Join us on Saturday, April 25 at Montminy Hall of Ste. Marie’s Parish in Manchester, New Hampshire for an opportunity to hear engaging speakers discuss great literature from a Catholic perspective. The theme of this year’s Catholic Literature Conference is: Does Literature Matter? Reading in an Age of Distraction.
Speakers include Thomas More College Writer-in-Residence Joseph Pearce and Teaching Fellow Amy Fahey, as well as Fr. Michael Kerper of St. Patrick’s Parish in Nashua and Professor Janet Benstead of St. John’s Seminary in Brighton. Lunch is included in the ticket price. You can purchase tickets online via Eventbrite. Brief talk descriptions are provided below.

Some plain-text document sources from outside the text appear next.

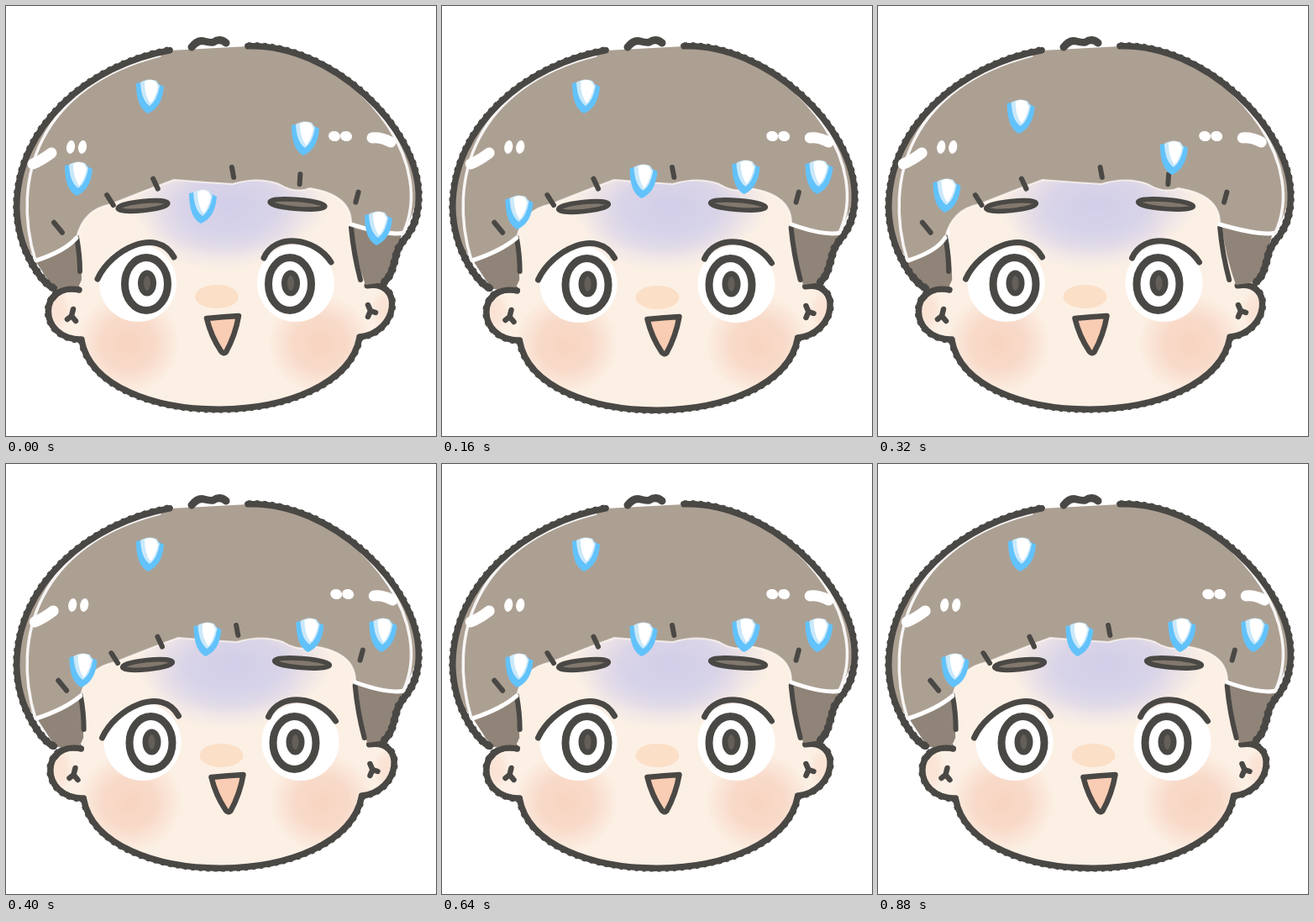
An HTML page with a canvas that plays this animation: 512x512 px, repeating every 0.96 s.

```html
<!DOCTYPE html>
<html lang="en">
<head>
<meta charset="utf-8">
<title>Nervous face</title>
<style>
html, body { margin: 0; width: 100%; height: 100%; overflow: hidden; background: #fff; }
canvas { display: block; width: 512px; height: 512px; }
</style>
</head>
<body>
<canvas id="stage" width="512" height="512"></canvas>
<script>
const ctx = document.getElementById('stage').getContext('2d');
const STEP = 80;
const SWAY = [0, -4.5, 5.5];
const INK = '#4a4845', HAIR = '#aca093', SIDE = '#908478', SKIN = '#fcf0e5', BLUE = '#62c2fb';

const JAW = 'M90 397C110 509 400 507 421 394';
const LEFT_EAR = 'M87 338C40 328 36 396 90 397';
const RIGHT_EAR = 'M430 333C473 326 468 388 421 394';
const HAIR_LEFT = 'M57 336C42 330 14 290 13 240C13 142 100 70 195 53';
const HAIR_RIGHT = 'M288 48C385 44 494 145 491 230C490 272 470 275 465 295S458 322 450 329';

// Each drop falls for `life` steps from the step it is born in; `again` refills the gap.
const DROPS = [
  { x: 155, y: 88, fall: 24, born: 0, life: 2, again: true },
  { x: 340, y: 138, fall: 23, born: 0, life: 3 },
  { x: 70, y: 186, fall: 20, born: 0, life: 3 },
  { x: 218, y: 189, fall: 30, born: 2, life: 2 },
  { x: 427, y: 184, fall: 61, born: 2, life: 2 }
];

const shape = d => new Path2D(d);

function line(path, width, color = INK) {
  ctx.lineWidth = width;
  ctx.strokeStyle = color;
  ctx.stroke(path);
}

function fill(path, color) {
  ctx.fillStyle = color;
  ctx.fill(path);
}

function oval(x, y, rx, ry, angle = 0) {
  const path = new Path2D();
  path.ellipse(x, y, rx, ry, angle, 0, Math.PI * 2);
  return path;
}

function shifted(dx, dy, draw) {
  ctx.save();
  ctx.translate(dx, dy);
  draw();
  ctx.restore();
}

function glow(x, y, rx, ry, rgb, alpha, core) {
  shifted(x, y, () => {
    ctx.scale(rx, ry);
    const g = ctx.createRadialGradient(0, 0, 0, 0, 0, 1);
    g.addColorStop(0, `rgba(${rgb},${alpha})`);
    g.addColorStop(core, `rgba(${rgb},${alpha * 0.8})`);
    g.addColorStop(1, `rgba(${rgb},0)`);
    ctx.fillStyle = g;
    ctx.fillRect(-1, -1, 2, 2);
  });
}

// Outline with a slightly ragged rim.
function roughLine(path, width) {
  ctx.save();
  ctx.lineCap = 'butt';
  ctx.setLineDash([4, 5]);
  line(path, width + 1.5);
  ctx.restore();
  line(path, width);
}

function drawHead(dx) {
  const head = shape(JAW + 'C468 388 473 326 430 333L425 200H87V338C40 328 36 396 90 397Z');
  const edges = [JAW, LEFT_EAR, RIGHT_EAR].map(shape);
  edges.forEach(edge => roughLine(edge, 8));
  fill(head, SKIN);

  ctx.save();
  ctx.clip(head);
  for (const x of [60, 452]) glow(x, 362, 18, 27, '249,216,199', 0.6, 0.5);
  for (const x of [145, 374]) glow(x, 402, 63, 60, '246,203,182', 0.75, 0.5);
  shifted(dx * 0.6, 0, () => {
    glow(266, 236, 118, 62, '205,202,232', 0.9, 0.5);
    glow(258, 268, 95, 46, '211,208,235', 0.6, 0.45);
  });
  ctx.restore();

  edges.forEach(edge => line(edge, 7));
  line(shape('M80 361L78 369L73 373M78 369L83 375M431 356L434 363L431 370M434 363L440 365'), 6.5);
}

function drawSideburns(dx) {
  shifted(dx * 0.4, 0, () => {
    fill(shape('M34 302L62 289L84 272Q90 300 90 326L85 337H57Z'), SIDE);
    fill(shape('M411 260L472 269L461 309L450 329L428 332Q416 300 411 260Z'), SIDE);
  });
  shifted(dx * 0.85, 0, () => line(shape('M84 275Q88 296 88 316M411 264Q414 296 422 326'), 6));
}

function drawHair(dx) {
  const at = x => x + dx * 0.9;
  const rightHem = `474 270Q455 274 ${at(411)} 260`;
  const hem = `Q${at(412)} 225 ${at(362)} 217Q${at(345)} 224 ${at(325)} 212Q${at(300)} 203 ${at(270)} 212`
    + `Q${at(235)} 210 ${at(200)} 207Q${at(165)} 220 ${at(125)} 236Q${at(92)} 242 ${at(84)} 276`;
  const leftHem = 'Q70 292 36 303';
  const left = shape(HAIR_LEFT), right = shape(HAIR_RIGHT);

  roughLine(left, 8);
  roughLine(right, 8);
  fill(shape(`M36 303Q14 275 13 240C13 142 100 70 195 53L288 48C385 44 494 145 491 230L${rightHem}${hem}${leftHem}Z`), HAIR);
  line(shape(`M${at(411)} 260${hem}`), 2, 'rgba(255,250,246,.75)');
  line(shape(`M${rightHem}M${at(84)} 276${leftHem}`), 5, '#fff');
  line(shape('M35 303C5 205 40 95 183 59M347 58C432 85 510 190 473 270'), 3.5, '#f7f5f4');
  line(left, 7);
  line(right, 7);
  line(shape('M221 49Q228 40 236 42T247 43Q255 38 262 44'), 9);

  shifted(dx * 0.4, 0, () => {
    for (const x of [77, 91]) fill(oval(x, 168, 5, 8, 0.15), '#fff');
    for (const x of [391, 405]) fill(oval(x, 155, 7, 6, 0.2), '#fff');
    line(shape('M32 188Q42 184 54 175M436 157Q446 156 458 162'), 13, '#fff');
  });

  // Loose strands fan out along the fringe.
  shifted(dx * 0.95, 0, () => {
    for (const x of [62, 124, 178, 270, 350, 418]) {
      const y = 198 + 0.00145 * (x - 275) ** 2, lean = (330 - x) / 54;
      line(shape(`M${x - lean} ${y - 6}L${x + lean} ${y + 6}`), 6);
    }
  });
}

function drawEye(x, whiteX, lash) {
  fill(oval(whiteX, 330, 46, 46), '#fff');
  line(oval(x, 331, 25.5, 31.5), 9);
  fill(oval(x + 1, 330, 11, 15.5), INK);
  fill(oval(x + 1, 330, 4, 9), '#655f59');
  line(shape(lash), 7);
}

function drawBrow(x, y, rx, angle) {
  const brow = oval(x, y, rx, 5.5, angle);
  fill(brow, '#82786d');
  line(brow, 5.5);
}

function drawFeatures() {
  drawEye(167, 157, 'M109 325C125 290 180 262 200 299');
  drawEye(338, 345, 'M307 300C320 270 368 275 387 305');
  drawBrow(163, 238, 30, -0.1);
  drawBrow(347, 236, 33, 0.08);
  fill(oval(251, 346, 26, 14), '#fbdfc7');
  const mouth = shape('M239 372Q259 370 277 369Q273 392 262 412Q259 415 256 411Q244 393 239 372Z');
  fill(mouth, '#f9cdb3');
  line(mouth, 6.5);
}

function drawDrop({ x, y, fall, born, life, again }, phase, dx) {
  const age = (phase - born + SWAY.length) % SWAY.length;
  if (age >= life && !again) return;
  const top = y + fall * (age % life);
  const follow = Math.min(1, (top - 88) / 80);
  shifted(x + dx * follow, top, () => {
    fill(shape('M0 4Q0 33 14 40Q31 33 33 8L27 5L5 3Z'), BLUE);
    fill(shape('M5 3Q14 -3 24 1L28 7Q25 25 16 31Q6 24 5 3Z'), '#c9e8fa');
    fill(shape('M10 2Q17 -2 23 2L26 8Q23 22 17 28Q10 18 10 2Z'), '#fff');
  });
}

function draw(now) {
  const phase = Math.floor(now / STEP) % SWAY.length;
  const dx = SWAY[phase], dy = dx > 0 ? 1 : 0;
  ctx.fillStyle = '#fff';
  ctx.fillRect(0, 0, 512, 512);
  ctx.lineCap = ctx.lineJoin = 'round';
  shifted(dx * 0.45, dy, () => drawHead(dx));
  drawSideburns(dx);
  drawHair(dx);
  shifted(dx * 0.45, dy, () => line(shape('M87 338Q66 334 56 348'), 7));
  shifted(dx, dy, drawFeatures);
  DROPS.forEach(drop => drawDrop(drop, phase, dx));
}

const start = performance.now();
function tick() {
  draw(performance.now() - start);
  requestAnimationFrame(tick);
}
tick();
</script>
</body>
</html>
```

Does Literature Matter? It’s a Matter of Life and Death!
Literature not only matters, it’s a matter of life and death. Joseph Pearce shows how fictional stories and poetry are the God-given way of leading us to goodness, truth and beauty—and ultimately to God Himself.
Take the Plunge: Confronting Reality in Hawthorne and Flannery O’Connor
Dr. Amy Fahey, Fellow, Thomas More College of Liberal Arts
In a world so full of artificiality and apathy, vice and violence, don’t we rely on fiction to help us escape—at least momentarily—the burdens of everyday life? Yet Flannery O’Connor argues that fiction isn’t an “escape from reality,” but a “plunge into reality.” The short fiction of Hawthorne and O’Connor challenges readers not only to confront, but to stare fixedly at what is grotesque, broken, and evil in humanity. “The serious writer,” says Flannery O’Connor, “has always taken the flaw in human nature for his starting point.” If “the flaw” is the starting point in Hawthorne and O’Connor, what is the destination?
Befriending Dead Writers: Franz Wright, a Friend I Never Met
Fr. Michael Kerper, Pastor, St. Patrick’s Catholic Church, Nashua, New Hampshire
Can you become “friends” with writers through their literature? Fr. Kerper will look at poet Franz Wright and present a “case study” of mysteriously befriending an author. Wright, who died in 2015, was the author of several volumes of poetry, including God’s Silence (2006) and the Pulitzer-Prize winning Walking to Martha’s Vineyard (2004). One critic notes how the “urgency” of his poetry gives voices to “the wounded openness of a speaker struggling to find faith.”
Manzoni’s The Betrothed: The Church’s Response to Wickedness and Cruelties in the World
Janet Benstead, Professor of Philosophy and Literature at St. John’s Seminary, Brighton, Massachusetts
The Betrothed is a “tale” about two Italian peasants, Lucia and Renzo, whose plans to marry are foiled by a local petty prince who has designs on Lucia and a cowardly parish priest who refuses to marry the couple. The most important words in the novel are spoken to the negligent priest by his learned and holy Archbishop: “You should have joined what men put asunder . . . .” Thus, Manzoni reveals the principal theme of his work: the particular role of the Church in the world. No matter what is transpiring—military invasion, occupation, famine, plague—priests must still baptize, hear confessions, preach the Gospel, perform weddings, and anoint the dying. Even when the world is a “living hell,” exquisitely depicted in Manzoni’s scenes of Milan during the plague, Christian men and women—mothers, fathers, fiancés, doctors, lawyers, government officials, even peasants—bear Christ to one another and forgive those who have persecuted them.